As for whether this Sennhiser is better than a 57… it’s completely subjective. In recent years, more and more people are leaning towards the e609 for recording electric guitars. Yet, some still prefer the sound of the 57 and can’t leave the classic design. Furthermore, the e609 is not versatile. Specifically, snares just do not benefit from the alterations in sound. In the end, no choice is wrong here, just go with your ears.
Royer 121 - $1295.00
If you’re looking to step up your guitar mic game from the previous dynamic mics mentioned, your next logical step is ribbon mics.
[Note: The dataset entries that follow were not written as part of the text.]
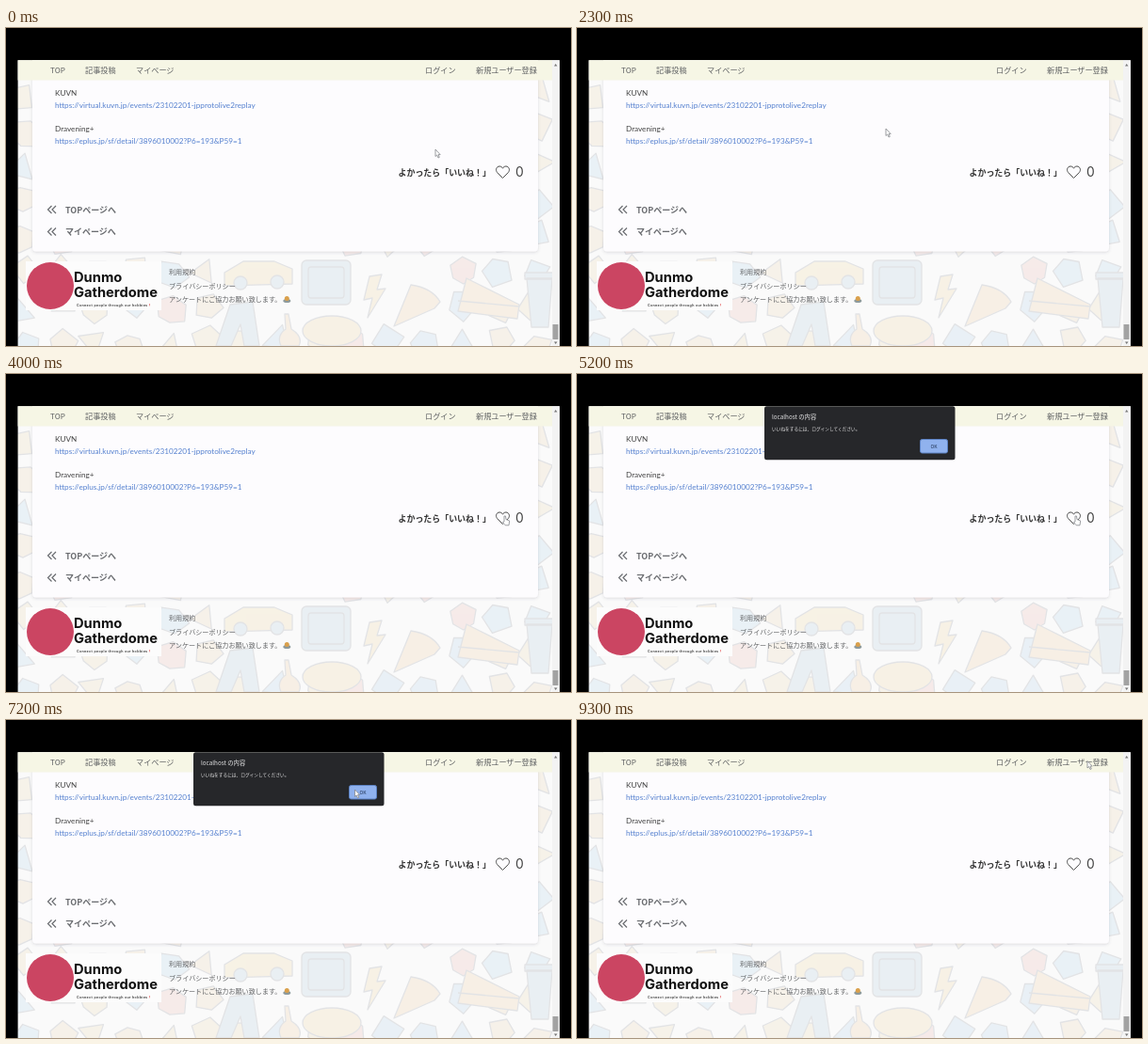
Write an HTML page that moves like this. It is 600 px wide and 338 px high and loops after 9400 ms.

```html
<!DOCTYPE html>
<html lang="ja">
<head>
<meta charset="utf-8">
<title>Like button demo</title>
<style>
  html, body { margin: 0; width: 100%; height: 100%; overflow: hidden; background: #000; }
  svg { display: block; width: 100vw; height: 100vh; }
  text { font-family: "Noto Sans CJK JP", "Noto Sans CJK", sans-serif; fill: #606264; white-space: pre; }
  .nav text { font-size: 8.15px; font-weight: 500; }
  .body text { font-family: Lato, sans-serif; font-size: 8.18px; fill: #444; }
  .body .link { fill: #5580cf; }
  .like { font-size: 8.95px; font-weight: 700; fill: #333; }
  .count { font-family: Inter, sans-serif; font-size: 13.8px; fill: #444; }
  .back text { font-size: 9px; font-weight: 700; fill: #6a6c70; }
  .foot text { font-size: 7.1px; font-weight: 500; }
  .brand text { font-family: Inter, sans-serif; font-weight: 700; font-size: 14.7px; fill: #111; }
  .brand .tag { font-size: 3.5px; letter-spacing: .38px; fill: #444; }
  #dialog text { fill: #e8e8e9; }
  #doodles { opacity: .13; stroke: #4b5160; stroke-width: 1.3; stroke-linejoin: round; }
</style>
</head>
<body>
<svg viewBox="0 0 600 338">
  <defs>
    <filter id="shadow" x="-5%" y="-5%" width="110%" height="115%">
      <feDropShadow dx="0" dy="1" stdDeviation="1.8" flood-color="#556" flood-opacity=".2"/>
    </filter>
    <clipPath id="page"><rect x="12.6" y="34.3" width="575.2" height="304"/></clipPath>
    <path id="chevrons" d="M4 -4 0 0 4 4M8.500 -4 4.500 0 8.500 4" fill="none" stroke="#6a6c70" stroke-width="1.2"/>
  </defs>
  <rect width="600" height="338"/>
  <g clip-path="url(#page)">
    <rect width="600" height="338" fill="#fafafa"/>
    <g id="doodles">
      <g id="scatter"></g>
      <g fill="#e9bd5c">
        <path d="M232 274V260L252 248H285L304 256V272Z"/>
        <path d="M386 264 399 262 394 278 403 277 384 308 389 287 380 289Z"/>
        <ellipse cx="346" cy="322" rx="31" ry="16"/>
      </g>
      <g fill="#7fabc6">
        <circle cx="249" cy="271" r="7"/>
        <circle cx="288" cy="270" r="7"/>
        <rect x="314" y="247" width="52" height="47" rx="5"/>
        <rect x="321" y="254" width="38" height="33" rx="3"/>
        <path d="M553 266H580L576 318H558ZM551 260H582V267H551Z"/>
        <path d="M238 294 262 291 269 338H253L249 315 239 338H223Z"/>
      </g>
      <g fill="#e6ac60">
        <path d="M430 273Q452 276 461 291L455 298 412 317Z"/>
        <path d="M489 266 545 294 543 309 480 301ZM480 290 545 296"/>
        <path d="M296 304H300L303 320Q316 328 311 338H292Q287 327 297 320Z"/>
      </g>
    </g>
    <rect x="28" y="30" width="537" height="207.5" rx="4" fill="#fdfcfe" filter="url(#shadow)"/>
    <rect x="12" y="34" width="568" height="21.5" fill="#f6f6e5"/>

    <g class="nav">
      <text x="47" y="47.8">TOP</text>
      <text x="84" y="47.8">記事投稿</text>
      <text x="138" y="47.8">マイページ</text>
      <text x="445" y="47.8">ログイン</text>
      <text x="499" y="47.8">新規ユーザー登録</text>
    </g>

    <g class="body">
      <text x="52" y="72.3">KUVN</text>
      <text x="52" y="85" class="link">https://virtual.kuvn.jp/events/23102201-jpprotolive2replay</text>
      <text x="52" y="110">Dravening+</text>
      <text x="52" y="122.5" class="link">https://eplus.jp/sf/detail/3896010002?P6=193&amp;P59=1</text>
    </g>

    <text x="416.5" y="156.8" class="like">よかったら「いいね！」</text>
    <path transform="translate(527.5 153)" d="M0 6.500-5.800.6C-8.200-2.200-6.600-6-3.400-6-1.700-6-.5-5 0-3.800.5-5 1.700-6 3.400-6 6.600-6 8.200-2.200 5.800.6Z" fill="#fdfcfe" stroke="#4a4a4a" stroke-linejoin="round"/>
    <text x="541" y="158" class="count">0</text>

    <g class="back">
      <use href="#chevrons" x="44.5" y="193"/>
      <use href="#chevrons" x="44.5" y="216.5"/>
      <text x="63" y="196.8">TOPページへ</text>
      <text x="63" y="219.8">マイページへ</text>
    </g>

    <g class="brand">
      <rect x="21" y="248" width="144" height="52" fill="#fcfcfc"/>
      <circle cx="47" cy="274" r="25" fill="#cb4562"/>
      <text x="72" y="270">Dunmo</text>
      <text x="72" y="285.5">Gatherdome</text>
      <text x="75" y="296.3" class="tag">Connect people through our hobbies <tspan fill="#d33">!</tspan></text>
    </g>

    <g class="foot">
      <text x="173" y="262">利用規約</text>
      <text x="173" y="276.5">プライバシーポリシー</text>
      <text x="173" y="291">アンケートにご協力お願い致します。</text>
      <ellipse cx="298.3" cy="290" rx="4" ry="2" fill="#8d9a9c"/>
      <circle cx="298.3" cy="287.5" r="2.5" fill="#d9a04c"/>
    </g>

    <rect x="580" y="34" width="8" height="304" fill="#f3f3f3"/>
    <rect x="580.5" y="315" width="6" height="16" fill="#a3a3a3"/>
    <path d="M582 40.500H585.400L583.700 38ZM582 333.500H585.400L583.700 336Z" fill="#777"/>
  </g>

  <g id="dialog">
    <rect x="199" y="34.3" width="202.5" height="57" rx="2.5" fill="#26272a"/>
    <text x="207" y="47.5" font-size="6.3">localhost の内容</text>
    <text x="207" y="60" font-size="4.7">いいねをするには、ログインしてください。</text>
    <rect x="364.5" y="69.5" width="29" height="14.5" rx="2" fill="#90b2ee" stroke="#5d83c4"/>
    <text x="379" y="78.8" font-size="5" text-anchor="middle" style="fill:#1d3050">OK</text>
  </g>

  <g id="cursor" fill="#fff" stroke="#85878c" stroke-width=".8" stroke-linejoin="round">
    <path id="arrow" d="M0 0V7.500L1.700 6 3 9 4.300 8.400 3 5.600H5.200Z"/>
    <path id="hand" d="M0 0H1.500L2 3.600 5.700 5 5 9.800H1.200L-1.600 6.500 0 6Z"/>
  </g>
</svg>
<script>
  const LOOP = 9400, STEP = 100, MOVE = 500;
  const byId = id => document.getElementById(id);

  let seed = 7;
  const random = () => (seed = seed * 16807 % 2147483647) / 2147483647;

  // Rounded, wobbly snack shapes on a loose grid
  function snack(x, y) {
    const sides = 3 + Math.floor(random() * 4), turn = random() * Math.PI;
    const points = Array.from({ length: sides }, (_, i) => {
      const angle = turn + i * 2 * Math.PI / sides, r = 12 + random() * 7;
      return [x + r * Math.cos(angle), y + r * Math.sin(angle)].map(v => v.toFixed(1));
    });
    const hue = [35, 8, 205, 42][Math.floor(random() * 4)];
    return `<polygon points="${points.join(" ")}" fill="hsl(${hue} 60% 68%)"/>`;
  }
  const inKeyArt = (x, y) => y > 232 && x > 220 && x < 470 && y < 320;
  let snacks = "";
  for (let y = 70; y < 345; y += 38)
    for (let x = 18; x < 600; x += 39)
      if (!inKeyArt(x, y)) snacks += snack(x + random() * 8 - 4, y + random() * 10 - 5);
  byId("scatter").innerHTML = snacks;

  // Each move: start time, then where the pointer ends up
  const home = [456, 129];
  const moves = [
    [1200, 380, 93], [1700, 328, 107], [2600, 392, 146],
    [3300, 529, 151], [6400, 370.5, 74], [8300, 542, 43.5]
  ];
  const within = (t, from, to) => t >= from && t < to;
  const show = (id, on) => byId(id).setAttribute("visibility", on ? "visible" : "hidden");

  const pointerAt = t => moves.reduce(([x, y], [start, toX, toY]) => {
    const k = Math.min(Math.max((t - start) / MOVE, 0), 1), ease = k * k * (3 - 2 * k);
    return [x + (toX - x) * ease, y + (toY - y) * ease];
  }, home);

  function draw() {
    const t = Math.floor(performance.now() % LOOP / STEP) * STEP;
    const hand = within(t, 3800, 6400);
    byId("cursor").setAttribute("transform", `translate(${pointerAt(t)})`);
    show("arrow", !hand);
    show("hand", hand);
    show("dialog", within(t, 4700, 7600));
    requestAnimationFrame(draw);
  }
  draw();
</script>
</body>
</html>
```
These mics function in a very similar way to that of dynamics mics, the main difference being they utilize a ribbon instead of a coil as the active element. While this change yields what many consider to be a clearer sound, they also tend to jump substantially in price. Thus, we have arrived at the Royer 121.
This mic from Royer is without a doubt the world’s favorite guitar cab mic, think of it as the U87 for guitar amps. It is hard to find anyone reputable hating on 121’s, they sound great to nearly everyone’s ears. In fact, the blending of a 57 and 121 is well known for being one of the best cab mic combos of all time. The two perfectly complement one another and require very little EQ after the fact. Additionally, the Royer 121 is notorious for capturing deep kick drums and warm vocals. If you have the means, you will not regret picking one of these up.
Beyerdynamic M160 - $610.00
Don’t let the company's name fool you, Beyerdynamic’s M160 is by no means a dynamic microphone. M160’s are ribbon mics with an interesting twist inside. This mic is rocking a double ribbon transducer that gives it an interesting timbre compared to other mics of the same technology. Just like 121s, it is common to pair M160s with a 57 or another dynamic mic of some kind. Although, some people prefer the sound of just a single M160 on the outside of the speaker cone. Regardless of how you set up this mic, it’s going to perform well. It may not sound just like a 121, but if you are trying to get an iconic ribbon sound, the Beyerdynamic M160 is one of the best picks under a grand.
AKG C414 XLII - $799.00
You will see AKG’s C414 all over the place in the recording world. For vocals, overheads and acoustic instruments this thing really performs. However, these are all run of the mill things when looking at condenser mics. Yes, that’s right this is a condenser mic that works great for recording guitar cabs. While some condensers are great choices for getting the room sound of a cabinet, C414s can actually record great guitars period. What makes this awesome for you is the versatility of it all. Not only will this mic get you great sounding guitar tracks, but it also can function as a workhorse for your studio as a whole. With 9 pickup patterns, 3 pre-attenuation pads, and a 20-20khz range this offering from AKG is the most versatile on this list. If you're looking for a mic that can do much more than just great guitar tones, this might be the perfect option for you.
Every mic that I have listed here is a terrific option for one reason or another. Things like 57s and e609s are the perfect starting point for anyone looking to get into recording guitars. For those a little further along with a bigger budget a 121 or M160 will pair great with one of the previously mentioned dynamic options. Lastly, for anyone looking to get the most versatility for the money may want to look into something like the C414. This mic is the perfect kind to center a home studio around. However, as with all these mics, be sure not to rush into anything. This stuff is expensive, make sure you're getting what sounds best to your ears. With mics as common as these, you will likely be able to track down well-made shootouts/demos to help you figure out what they’re paying for. But also… these all sound wonderful!